Age UK also produces LifeBook, a handy book where you can keep useful information in one place. For your free copy, please call them on 0845 685 1061.

GUIDE: Choosing A Care Home

Choosing a care home, either for yourself or for a relative or friend can seem like a daunting challenge. However, there are professionals who can advise you and a number of web-based tools that can make the process a lot easier and allow you to make a decision based on a broad spread of information.

What Do Care homes Provide? Support provided in a care home can involve: help with eating, washing, bathing, dressing and toilet needs, and caring for you if you become ill. Some homes provide services for people with more complex needs, including nursing care.

Choosing a Care Home: Choosing a care home is an important decision. You need to choose one that is right for you, both now and in the future. You can get advice from a social worker, district nurse or your family doctor.
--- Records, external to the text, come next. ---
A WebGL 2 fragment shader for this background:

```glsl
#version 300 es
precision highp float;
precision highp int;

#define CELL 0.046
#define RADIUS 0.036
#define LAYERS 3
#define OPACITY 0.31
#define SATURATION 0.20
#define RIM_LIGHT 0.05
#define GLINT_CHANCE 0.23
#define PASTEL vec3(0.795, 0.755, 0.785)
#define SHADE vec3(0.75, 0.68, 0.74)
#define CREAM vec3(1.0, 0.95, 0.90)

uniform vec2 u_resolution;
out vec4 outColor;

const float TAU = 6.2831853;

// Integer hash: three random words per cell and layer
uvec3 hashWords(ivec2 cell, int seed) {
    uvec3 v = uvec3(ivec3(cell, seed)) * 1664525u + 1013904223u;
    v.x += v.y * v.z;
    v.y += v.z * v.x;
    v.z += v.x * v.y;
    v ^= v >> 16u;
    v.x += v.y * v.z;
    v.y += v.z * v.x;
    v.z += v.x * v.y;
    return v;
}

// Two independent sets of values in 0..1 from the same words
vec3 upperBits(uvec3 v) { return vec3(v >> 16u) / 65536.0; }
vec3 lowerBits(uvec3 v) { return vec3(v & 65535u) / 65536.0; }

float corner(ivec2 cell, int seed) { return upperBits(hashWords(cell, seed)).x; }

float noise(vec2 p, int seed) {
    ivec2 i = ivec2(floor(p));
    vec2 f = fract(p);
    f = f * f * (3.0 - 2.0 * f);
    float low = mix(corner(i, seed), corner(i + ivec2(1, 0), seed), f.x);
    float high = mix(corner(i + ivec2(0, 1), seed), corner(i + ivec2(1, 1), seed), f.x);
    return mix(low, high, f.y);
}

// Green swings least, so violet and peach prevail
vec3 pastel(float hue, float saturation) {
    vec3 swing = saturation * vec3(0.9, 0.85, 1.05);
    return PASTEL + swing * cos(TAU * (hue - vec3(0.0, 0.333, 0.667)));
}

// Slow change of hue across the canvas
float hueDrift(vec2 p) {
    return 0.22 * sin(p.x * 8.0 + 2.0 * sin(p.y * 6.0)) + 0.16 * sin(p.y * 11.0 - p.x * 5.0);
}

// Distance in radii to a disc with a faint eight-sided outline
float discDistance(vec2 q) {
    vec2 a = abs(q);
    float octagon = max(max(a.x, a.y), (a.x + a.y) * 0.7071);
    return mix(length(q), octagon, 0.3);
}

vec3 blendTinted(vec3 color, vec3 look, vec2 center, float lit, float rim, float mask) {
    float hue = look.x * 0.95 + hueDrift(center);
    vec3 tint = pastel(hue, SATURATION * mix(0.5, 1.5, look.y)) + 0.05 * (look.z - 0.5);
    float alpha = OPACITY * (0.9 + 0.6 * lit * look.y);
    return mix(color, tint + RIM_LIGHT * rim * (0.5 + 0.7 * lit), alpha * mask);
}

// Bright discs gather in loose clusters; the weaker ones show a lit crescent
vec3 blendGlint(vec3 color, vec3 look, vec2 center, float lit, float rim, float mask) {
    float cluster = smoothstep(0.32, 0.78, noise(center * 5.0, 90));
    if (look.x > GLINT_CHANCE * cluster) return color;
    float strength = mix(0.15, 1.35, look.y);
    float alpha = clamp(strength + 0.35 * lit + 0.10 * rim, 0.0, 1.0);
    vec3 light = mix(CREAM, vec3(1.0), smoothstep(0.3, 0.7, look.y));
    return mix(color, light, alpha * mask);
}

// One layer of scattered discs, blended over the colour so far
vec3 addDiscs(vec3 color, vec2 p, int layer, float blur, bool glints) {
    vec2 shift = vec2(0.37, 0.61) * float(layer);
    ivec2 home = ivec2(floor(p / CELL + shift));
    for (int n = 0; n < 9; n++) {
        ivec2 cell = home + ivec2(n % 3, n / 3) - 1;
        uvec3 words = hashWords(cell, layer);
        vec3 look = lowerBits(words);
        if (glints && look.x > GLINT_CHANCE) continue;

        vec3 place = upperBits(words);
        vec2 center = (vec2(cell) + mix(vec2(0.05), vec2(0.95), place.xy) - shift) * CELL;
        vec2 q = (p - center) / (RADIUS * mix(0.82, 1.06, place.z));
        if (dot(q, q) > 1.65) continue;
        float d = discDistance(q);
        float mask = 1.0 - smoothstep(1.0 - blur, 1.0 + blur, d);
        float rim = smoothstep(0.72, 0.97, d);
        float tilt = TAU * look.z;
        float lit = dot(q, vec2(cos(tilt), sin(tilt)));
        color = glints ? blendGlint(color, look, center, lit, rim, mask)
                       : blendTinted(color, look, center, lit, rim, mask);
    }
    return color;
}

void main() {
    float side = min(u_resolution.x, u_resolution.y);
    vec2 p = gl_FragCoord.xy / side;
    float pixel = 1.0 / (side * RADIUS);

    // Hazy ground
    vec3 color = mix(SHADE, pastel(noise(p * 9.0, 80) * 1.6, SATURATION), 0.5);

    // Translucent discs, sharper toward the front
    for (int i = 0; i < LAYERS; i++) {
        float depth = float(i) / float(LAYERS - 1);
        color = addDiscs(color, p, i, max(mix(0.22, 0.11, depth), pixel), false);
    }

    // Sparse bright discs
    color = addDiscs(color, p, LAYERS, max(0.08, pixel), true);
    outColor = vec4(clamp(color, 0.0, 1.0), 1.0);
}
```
Alternatively, you can use a range of online tools to help you make the decision:

  • Calderdale Council: For a list of all the care homes in Calderdale, their contact details, information about the service they provide and links to their Care Quality Commission reports, visit the Calderdale Council’s website, where the information is stored in their Social Care and Wellbeing Hub. Calderdale Council also provide other key info on Care Homes on their website:
    Financial Guide to moving into a care home
    Gateway to Care – all Calderdale’s main care services are now under Gateway to Care.
  • Quality Care Commission (CQC) Map of Care Homes. The Quality Care Commission (CQC) has produced a map of inspection ratings for care  homes. The map is very easy to use and each care home marked on the map has an accompanying rating and report. You can search by postcode to find services near you.
  • Age UK: There is a lot of useful information about choosing a Care Home on the AgeUK website including a guide and a checklist which can be downloaded.